I remember that it was the hottest summer in Europe in almost six hundred years. That number has subsequently been eclipsed, but it was a true scorcher for us. But you want to give your kids the best that you can manage. Introducing them to wonderful places and things is the duty – and blessing -- of a parent.
PARIS for a Second Honeymooner
The TG and I have been lucky enough to go on quite a few "second honeymoons," but our week in Paris a few years ago was spectacular. First of all, we used a travel agent. In the days of Expedia, Priceline, TripAdvisor, etc., many people think that a travel agent is unnecessary, but they are wrong.

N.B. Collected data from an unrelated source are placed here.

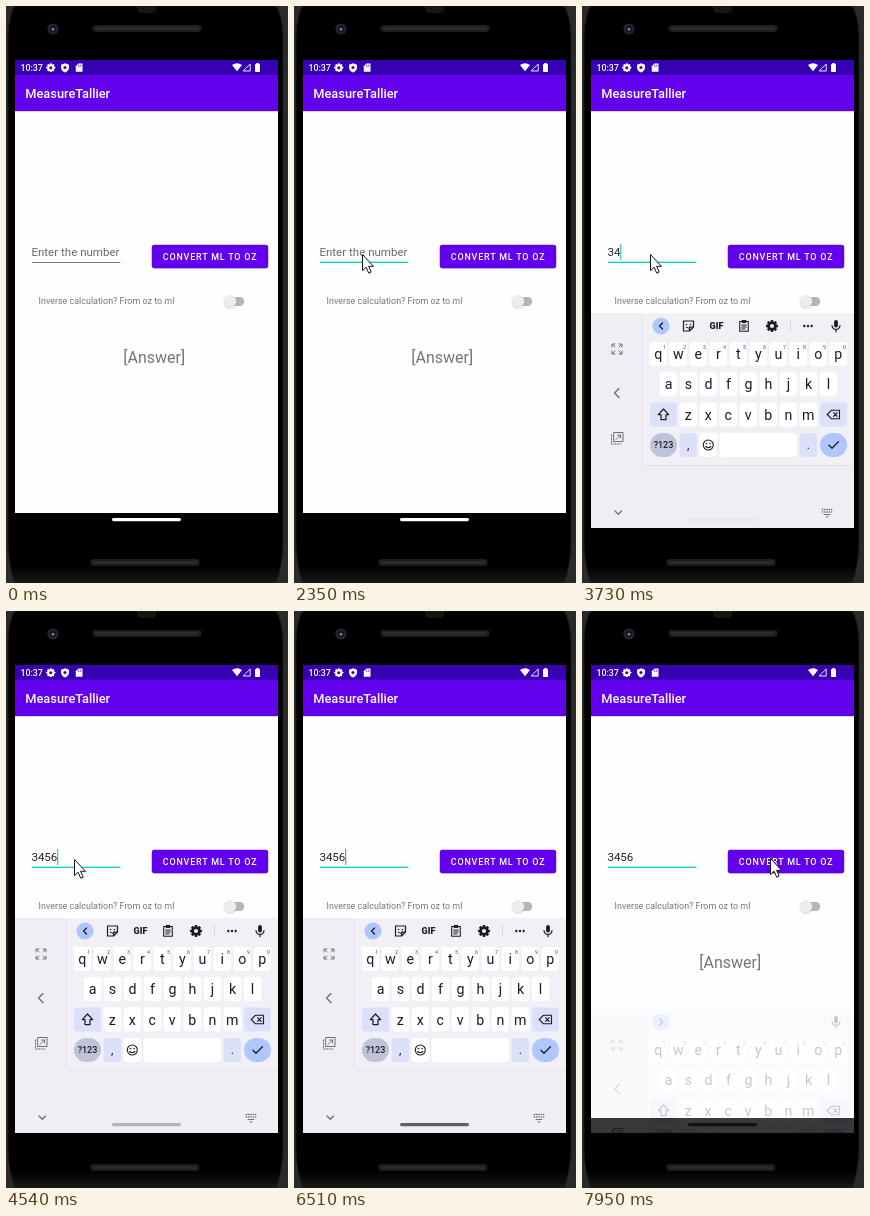
An HTML page for the animation above (8 s loop, 282x577 px).

```html
<!DOCTYPE html>
<html lang="en">
<head>
<meta charset="utf-8">
<title>Unit conversion</title>
<style>
html, body { margin: 0; width: 100%; height: 100%; overflow: hidden; background: #000; }
svg { display: block; width: 100%; height: 100%; font-family: Roboto, Arial, sans-serif; }
text { white-space: pre; }
.line { fill: none; stroke-linecap: round; stroke-linejoin: round; }
</style>
</head>
<body>
<svg id="stage" viewBox="0 0 282 577" xmlns="http://www.w3.org/2000/svg"></svg>
<script>
const LOOP = 8000;
const INK = '#1b1b20', SOFT = '#dce1f9', ACCENT = '#b0c6ff', GREY = '#6f6f76';

const rect = (x, y, w, h, fill, r = 0, more = '') =>
  `<rect x="${x}" y="${y}" width="${w}" height="${h}" rx="${r}" fill="${fill}" ${more}/>`;
const circle = (x, y, r, fill, more = '') =>
  `<circle cx="${x}" cy="${y}" r="${r}" fill="${fill}" ${more}/>`;
const text = (x, y, size, fill, str, more = '') =>
  `<text x="${x}" y="${y}" font-size="${size}" fill="${fill}" ${more}>${str}</text>`;
const line = (d, color, w = 1, more = '') =>
  `<path class="line" d="${d}" stroke="${color}" stroke-width="${w}" ${more}/>`;
const at = (x, y, body) => `<g transform="translate(${x} ${y})">${body}</g>`;
const MID = 'text-anchor="middle"';

function gear(r, color, hole) {
  let teeth = '';
  for (let i = 0; i < 8; i++) {
    teeth += rect(-r * .2, -r, r * .4, r * 2, color, .3, `transform="rotate(${i * 45})"`);
  }
  return teeth + circle(0, 0, r * .78, color) + circle(0, 0, r * .36, hole);
}

function phone() {
  return '<linearGradient id="shell" x2="0" y2="1"><stop offset=".97"/><stop offset="1" stop-color="#181818"/></linearGradient>' +
    rect(0, 0, 282, 577, '#292a2a') +
    '<path d="M9 0Q3 8 2 30V540Q3 562 9 577H270Q276 562 277 540V30Q276 8 270 0Z" fill="url(#shell)" stroke="#1a1a1a"/>' +
    rect(131, -5, 19, 12, '#151515', 4) +
    circle(47, 23, 5.6, '#242629') + circle(47, 23, 3.6, '#15181f') + circle(47, 23.2, 1.3, '#7388c0') +
    rect(86.5, 19, 109, 7, '#1d1d1d', 3) + rect(89, 21, 104, 3, '#2b2b2b', 1.5) +
    rect(84.5, 553, 109, 7, '#1d1d1d', 3) + rect(87, 555, 104, 3, '#2b2b2b', 1.5);
}

function statusBar() {
  const W = '#fff';
  return rect(9, 54, 263, 15.2, '#3700b3') +
    text(14.4, 65, 8.8, W, '10:37', 'font-weight="500"') +
    at(44.8, 61.7, gear(4.3, W, '#3700b3')) +
    `<path d="M59 57.2L63 58.7V61.7Q62.6 65 59 66.4Q55.4 65 55 61.7V58.7Z" fill="${W}"/>` +
    circle(59, 61.6, 1.5, '#3700b3') +
    `<path d="M72.5 57.6H76.5V65.8H69.8V60.2Z" fill="${W}"/>` +
    line('M72.8 59V60.7M74.8 59V60.7', '#3700b3', .7) +
    `<path d="M226 59Q231 55.6 236 59L231 65.3Z" fill="${W}"/>` +
    line('M244.2 58.4V65H237.6Z', W, .9) +
    rect(249, 58, 5, 8, W, .8) + rect(250.3, 57, 2.4, 2, W);
}

function app() {
  return rect(9, 54, 263, 453, '#fefefe') + statusBar() +
    rect(9, 69, 263, 36, '#6200ee') + rect(9, 105, 263, 1, '#dcdae0') +
    text(19.3, 92, 12.8, '#fff', 'MeasureTallier', 'font-weight="500"') +
    text(25.4, 250.1, 11.55, '#6a6a6a', 'Enter the number', 'id="hint"') +
    text(25.4, 250.1, 11.55, '#222', '', 'id="value"') +
    rect(26, 256, 88.3, 1, '#777', 0, 'id="under"') +
    rect(0, 238, 1, 16, '#03bfae', 0, 'id="caret"') +
    rect(145.8, 240, 116.4, 23, '#000', 3, 'opacity=".14"') +
    rect(145.8, 238.8, 116.4, 23.4, '#6200ee', 2.6) +
    text(204.1, 254, 8.96, '#fff', 'CONVERT ML TO OZ', `${MID} font-weight="500" letter-spacing=".8"`) +
    text(32.5, 298.2, 8.96, '#777', 'Inverse calculation? From oz to ml') +
    rect(219, 291, 19.2, 9, '#b5b5b5', 4.5) +
    circle(224, 296.1, 6.5, '#000', 'opacity=".16"') + circle(224, 295.4, 6.3, '#ececec') +
    text(148.3, 356.8, 16, '#757575', '[Answer]', MID);
}

function key(x, y, label, hint = '') {
  return rect(x - 8.7, y, 17.4, 24, '#fff', 3.2) +
    text(x, y + 17, 14.2, INK, label, MID) +
    (hint && text(x + 6.2, y + 6.6, 5.4, '#55555c', hint, MID));
}

const keyRow = (letters, x, y, hints = '') =>
  [...letters].map((c, i) => key(x + i * 20, y, c, hints[i])).join('');

function toolbar() {
  return at(106.5, 320, line('M-5 -5H5V1L1 5H-5ZM5 1H1V5', INK, 1.2) +
      circle(-2, -1.5, .8, INK) + circle(2, -1.5, .8, INK) + line('M-2.4 1.2Q0 3.2 2.2 1.2', INK, 1)) +
    text(134.5, 323.4, 9, INK, 'GIF', `${MID} font-weight="900"`) +
    at(162, 320, line('M-4.3 -4.5H4.3V5.3H-4.3ZM-2.3 -1H2.3M-2.3 1H2.3M-2.3 3H1', INK, 1.1) +
      rect(-2.5, -6, 5, 3, INK, 1)) +
    at(190, 320, gear(5.8, INK, '#f1eff6')) +
    rect(208, 314, .8, 12, '#d2d0d8') +
    [-3.7, 0, 3.7].map(d => circle(226 + d, 320, 1.2, INK)).join('');
}

function keyboard() {
  const side = 'M-5 -2V-5H-2M2 -5H5V-2M5 2V5H2M-2 5H-5V2M-2 -2L-4.5 -4.5M2 -2L4.5 -4.5M2 2L4.5 4.5M-2 2L-4.5 4.5';
  const low = 427;
  return rect(9, 307, 263, 215, '#f0eef4') +
    '<path d="M60 307H272V460H65Q60 460 60 455Z" fill="#f2f0f7"/>' +
    line('M60.5 309V454Q60.5 459.5 66 459.5H272', '#e4e2e9', 1) +
    at(35, 343, line(side, GREY, 1)) +
    line('M37 382.5L32.5 387L37 391.5', GREY, 1.4) +
    at(35, 432, line('M-3 -5.5H6V3.5H-3ZM-1 1.5L3.5 -3M.5 -3H3.5V0', GREY, 1) +
      line('M-5.5 -3V6H4', GREY, 1, 'stroke-dasharray="1.5 1.5"')) +
    line('M33 505L36.3 508.3L39.6 505', GREY, 1.3) +
    at(245, 506, line('M-4.7 -2.5H4.7M-4.7 0H4.7', GREY, 1.4, 'stroke-dasharray=".4 1.9"') +
      line('M-3 2.5H3M-1 4.6L0 5.4L1 4.6', GREY, 1)) +
    circle(79, 320, 8.6, ACCENT) +
    at(79, 320, line('M1.5 -3L-1.5 0L1.5 3', INK, 1.3, 'id="fold"')) +
    `<g id="tools">${toolbar()}</g>` +
    at(254, 320, rect(-1.9, -6, 3.8, 7.5, INK, 1.9) + line('M-4 -.5Q-3.6 3.4 0 3.4Q3.6 3.4 4 -.5M0 3.4V5.7', INK, 1.2)) +
    keyRow('qwertyuiop', 76.3, 336, '1234567890') +
    keyRow('asdfghjkl', 86.5, 366) +
    keyRow('zxcvbnm', 106.3, 396.5) +
    rect(68, 396.5, 27, 24, SOFT, 3.2) +
    line('M81.5 403L76.3 408.6H79V413.6H84V408.6H86.7Z', INK, 1.2) +
    rect(238, 396.5, 27, 24, SOFT, 3.2) +
    line('M249.3 404.3H257.5V412.7H249.3L245.3 408.5ZM251.6 406.6L255.2 410.3M255.2 406.6L251.6 410.3', INK, 1.1) +
    rect(68, low, 27, 24, '#bfc3d9', 12) + text(81.5, low + 15.4, 9, INK, '?123', `${MID} font-weight="500"`) +
    rect(97.6, low, 17.4, 24, SOFT, 3.2) + text(106.3, low + 16, 12, INK, ',', MID) +
    rect(117.6, low, 17.4, 24, '#fff', 3.2) +
    at(126.3, low + 12, line('M5 0A5 5 0 1 1 -5 0A5 5 0 1 1 5 0M-2.6 1.5Q0 4 2.6 1.5', INK, 1.1) +
      circle(-1.8, -1.4, .8, INK) + circle(1.8, -1.4, .8, INK)) +
    rect(137.6, low, 77.4, 24, '#fff', 3.2) +
    rect(217.6, low, 17.4, 24, SOFT, 3.2) + text(226.3, low + 16, 12, INK, '.', MID) +
    rect(238, low, 27, 24, ACCENT, 12) + line('M247 439.2L250 442.2L256.4 435.8', INK, 1.3);
}

const stage = document.getElementById('stage');
stage.innerHTML =
  '<clipPath id="screen"><rect x="9" y="54" width="263" height="468"/></clipPath>' +
  phone() + app() +
  `<g clip-path="url(#screen)"><g id="board">${keyboard()}</g></g>` +
  rect(106, 512, 69, 3.2, '#fff', 1.6, 'id="pill"') +
  '<path id="cursor" d="M.5 .5V16.6L4.1 13.2L6.7 19.2L9.2 18.1L6.6 12.3H11.5Z" fill="#fff" stroke="#15151c" stroke-linejoin="round"/>';

const part = id => document.getElementById(id);
const set = (id, name, v) => part(id).setAttribute(name, v);
const show = (id, on) => set(id, 'visibility', on ? 'visible' : 'hidden');

// Each track holds [start time, value...] until the next entry.
const pick = (track, t) => track.reduce((now, s) => t >= s[0] ? s : now);

const pointer = [[0, null], [510, 160, 567]];
for (let i = 1; i <= 6; i++) {
  const p = i / 6, e = p * p * (3 - 2 * p);
  pointer.push([540 + i * 120, 160 - 92 * e, 567 - 319 * e]);
}
pointer.push([5180, 98, 260], [5300, 123, 269], [5450, null],
  [6920, 208, 268], [7040, 198, 259], [7160, 189, 252], [7300, 188, 249], [7420, 188, 247]);

const typed = [[0, ''], [3370, '3'], [3730, '34'], [4120, '345'], [4420, '3456']];
const caret = [[0, 0], [1790, 1], [2350, 0], [3120, 1], [4940, 0], [5450, 1],
  [6000, 0], [6510, 1], [7040, 0], [7420, 1], [7950, 0]];
const board = [[0, 0, 215], [3490, .13, 160], [3610, .75, 45], [3730, 1, 0], [7950, .23, 91]];
const pill = [[0, '#fff'], [3730, '#e9e7ec'], [4420, '#d5d3d9'], [4540, '#b5b3ba'],
  [4820, '#858389'], [4940, '#605f65'], [7950, '#121214']];

function draw(t) {
  const [, x, y] = pick(pointer, t);
  show('cursor', x !== null);
  if (x !== null) set('cursor', 'transform', `translate(${x} ${y})`);

  const str = pick(typed, t)[1];
  part('value').textContent = str;
  show('hint', !str);
  const focused = t >= 1790;
  set('under', 'fill', focused ? '#03d0bd' : '#777');
  set('under', 'y', focused ? 255.7 : 256);
  set('under', 'height', focused ? 1.3 : 1);
  show('caret', pick(caret, t)[1]);
  set('caret', 'x', 25.4 + str.length * 6.45);
  set('caret', 'fill', t < 4940 ? '#03bfae' : '#6c7876');

  const [, alpha, drop] = pick(board, t);
  set('board', 'opacity', alpha);
  set('board', 'transform', `translate(0 ${drop})`);
  const closing = t >= 7950;
  show('tools', !closing);
  set('fold', 'transform', closing ? 'scale(-1 1)' : '');
  set('pill', 'fill', pick(pill, t)[1]);
}

function tick() {
  draw(performance.now() % LOOP);
  requestAnimationFrame(tick);
}
tick();
</script>
</body>
</html>
```
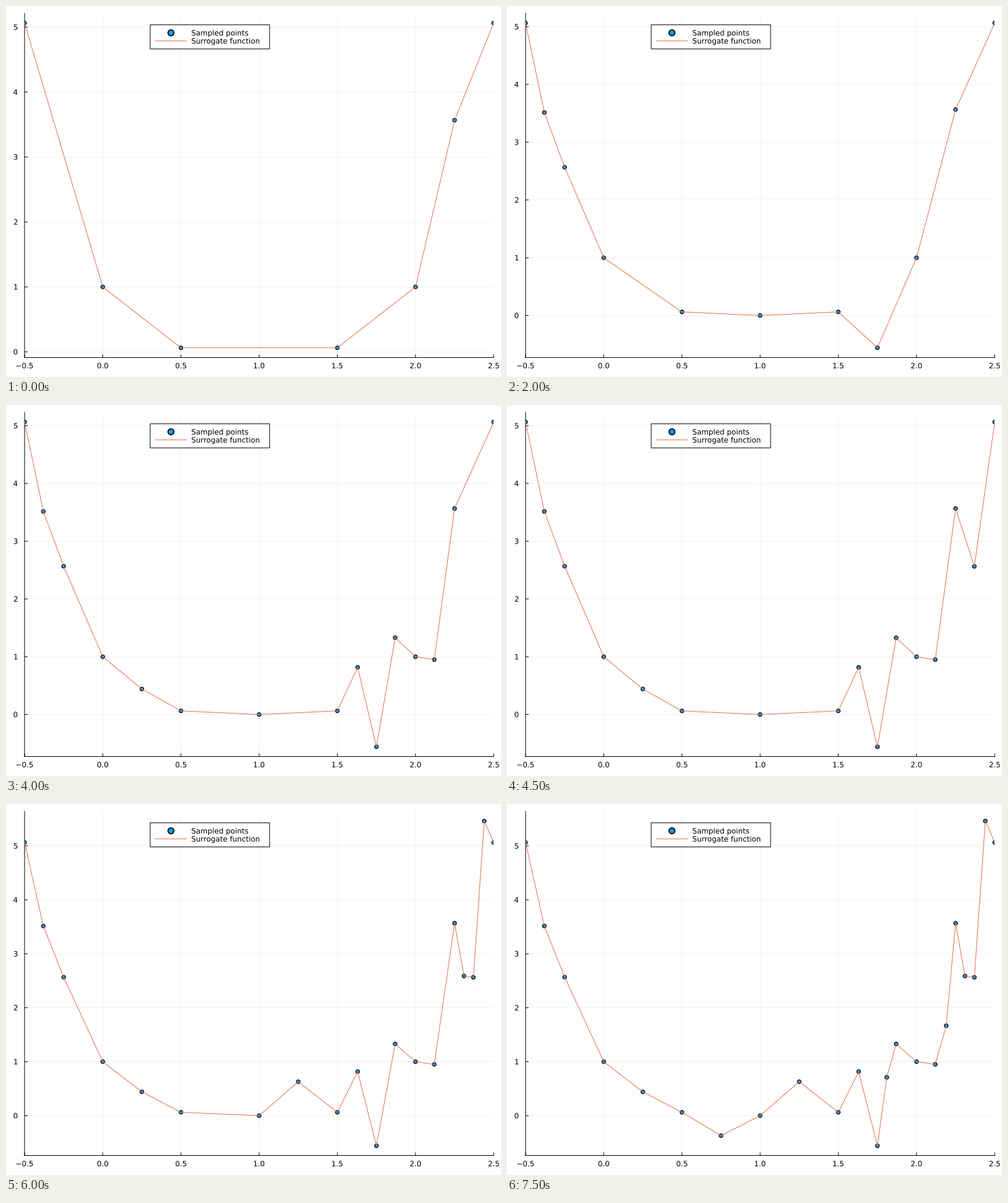
Recreate the animation shown at these times as a matplotlib script. Size 800 px wide and 600 px high, loop 8000 ms.

```python
import numpy as np
import matplotlib.pyplot as plt
from matplotlib.animation import FuncAnimation
from matplotlib.patches import Circle, PathPatch, Rectangle
from matplotlib.textpath import TextPath
from matplotlib.transforms import Affine2D, ScaledTranslation

W, H, DPI = 800, 600, 100
PX = 72 / DPI  # points per pixel
BLUE, ORANGE = "#009afa", "#e26f46"
LEFT, RIGHT, TOP, BOTTOM = 30, 788.19, 11.81, 568.5
TICK = 5
FONT = 11.9
CAP = 0.729 * FONT

START = [-0.5, 0, 0.5, 1.5, 2, 2.25, 2.5]
ADDED = [-0.25, 1, 1.75, -0.38, 0.25, 1.87, 1.63, 2.12,
         2.37, 2.44, 2.31, 1.25, 0.75, 2.19, 1.81]
XTICKS = np.arange(-0.5, 2.6, 0.5)
YTICKS = range(6)

plt.rcParams.update({
    "font.family": "DejaVu Sans",
    "path.snap": False,
    "axes.linewidth": PX,
})


def objective(x):
    return (x - 1) ** 4 + x / 2 * np.sin(10 * np.pi * x)


def write(ax, text, anchor, coords, dx, dy, align=0.0):
    """Outline text at a pixel offset from an anchor, centred on its cap height."""
    path = TextPath((0, 0), text, size=FONT)
    box = path.get_extents()
    shift = Affine2D().translate(dx - box.x0 - align * box.width, dy - CAP / 2)
    ax.add_patch(PathPatch(shift.transform_path(path), fc="black", lw=0, clip_on=False,
                           transform=ScaledTranslation(*anchor, coords)))


fig = plt.figure(figsize=(W / DPI, H / DPI), dpi=DPI, facecolor="white")
ax = fig.add_axes([LEFT / W, 1 - BOTTOM / H, (RIGHT - LEFT) / W, (BOTTOM - TOP) / H])
ax.set(xlim=(-0.5, 2.5), xticks=XTICKS, yticks=YTICKS)
ax.spines[["top", "right"]].set_visible(False)
ax.set_axisbelow(True)
ax.grid(color="black", alpha=0.1, lw=0.55 * PX)
ax.tick_params(length=0, labelbottom=False, labelleft=False)

# Markers sized one by one keep their sub-pixel positions.
dots = ax.scatter([], [], fc=BLUE, ec="black", lw=1.2 * PX, zorder=3)
curve, = ax.plot([], [], color=ORANGE, lw=PX, zorder=4)


def add_ticks():
    xaxis, yaxis = ax.get_xaxis_transform(), ax.get_yaxis_transform()
    style = dict(color="black", lw=PX, clip_on=False)
    ax.vlines(XTICKS, 0, TICK / (BOTTOM - TOP), transform=xaxis, **style)
    ax.hlines(YTICKS, 0, TICK / (RIGHT - LEFT), transform=yaxis, **style)
    for x in XTICKS:
        write(ax, f"{x:.1f}".replace("-", "\u2212"), (x, 0), xaxis, 0, -13.1, 0.5)
    for y in YTICKS:
        write(ax, str(y), (0, y), yaxis, -11.6, 0, 1)


def add_legend():
    """Legend laid out in stage pixels, y pointing down."""
    leg = fig.add_axes([0, 0, 1, 1], zorder=5)
    leg.set(xlim=(0, W), ylim=(H, 0))
    leg.axis("off")
    top, row = 30.37, 13
    first, second = top + row, top + 2 * row
    leg.add_patch(Rectangle((233, top), 193, 3 * row, fc="white", ec="black", lw=PX))
    leg.add_patch(Circle((266.6, first), 4.8, fc=BLUE, ec="black", lw=1.7 * PX))
    leg.plot([241.3, 292], [second, second], color=ORANGE, lw=PX)
    write(leg, "Sampled points", (300.2, first), leg.transData, 0, 0)
    write(leg, "Surrogate function", (300.2, second), leg.transData, 0, 0)


def update(i):
    x = np.sort(START + ADDED[:i])
    y = objective(x)
    dots.set_offsets(np.column_stack([x, y]))
    dots.set_sizes(np.full(len(x), (6 * PX) ** 2))
    curve.set_data(x, y)
    margin = 0.03 * np.ptp(y)
    ax.set_ylim(y.min() - margin, y.max() + margin)
    return dots, curve


add_ticks()
add_legend()
anim = FuncAnimation(fig, update, frames=len(ADDED) + 1, interval=500,
                     repeat=True, repeat_delay=0)
plt.show()
```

I've used those Internet travel sites for simple trips, but for anything complex, a knowledgeable, well-connected travel agent can make a good trip into something special. She picked out a boutique hotel in a perfect part of the city, priced so that we could afford a junior suite. She got us window seats at the Jules Verne Restaurant, Alain Ducasse's restaurant on the second level of the Eiffel Tower. We've had some nice views at meals we've eaten, but all of Paris at your feet is a pretty spectacular. And the food was good, too.
We spent almost the entire week in Paris, but we did take one side-trip to Chartres to see the astounding Cathedral. I'm a huge fan of stained glass, and the windows at Chartres rival the windows of Saint-Chapelle, which is saying quite a bit. (Chartres was also key for Proust and his translations of Ruskin.)
But mainly we wandered blissfully around the 1st Arrondissement, eating ice cream from Berthillon, and said, "Someday we've got to live here."
My next trip to Paris
Who knows? There is no Paris trip in my immediate future. But I'm hotter than ever on French culture. I just finished Andrew Roberts' 976-page biography of Napoleon. What a life!
Maybe Paris will have to wait a few years until the TG and I can take our grandson Calder on another "Western Civilization 101" vacation. Isn't that what all grandparents should do?
Paris belongs to the world. The recent massacres will only stiffen the resolve of civilized people to battle and conquer religious fascism of all kinds.
Meanwhile, here are a few very French hors d'oeuvres:
EDITH PIAF – SINGING "LA VIE EN ROSE" -- LIVE
EDITH PIAF – SINGING "NON JE NE REGRETTE RIEN" -- LIVE
CHARLES TRENET – "LA MER" (original version) – the source of Bobby Darin's "BEYOND THE SEA"
CHARLES TRENET – "LA MER" (a strange swing version, with English subtitles)
JACQUES BREL – "NE ME QUITTE PAS"
"LA MARSEILLAISE" – with French lyrics – sung by MIREILLE MATHIEU
"LA MARSEILLAISE" scene in 'CASABLANCA"
NATALIE DESSAY and LAURENT NAOURI – Duet from "THE UMBRELLAS OF CHREBOURG" – right under the Eiffel Tower
The Young Marcel Proust (in a TV movie) in the actual garden at Illiers-Combray
A featurette (in French) on Illiers-Combray, with shots of Tante Leonie's house, the Pre Catalan, both Swann's Way and the Guermantes Way, and plates of madeleines
Proust – The Madeleine Scene (on audio book) – Genius at work.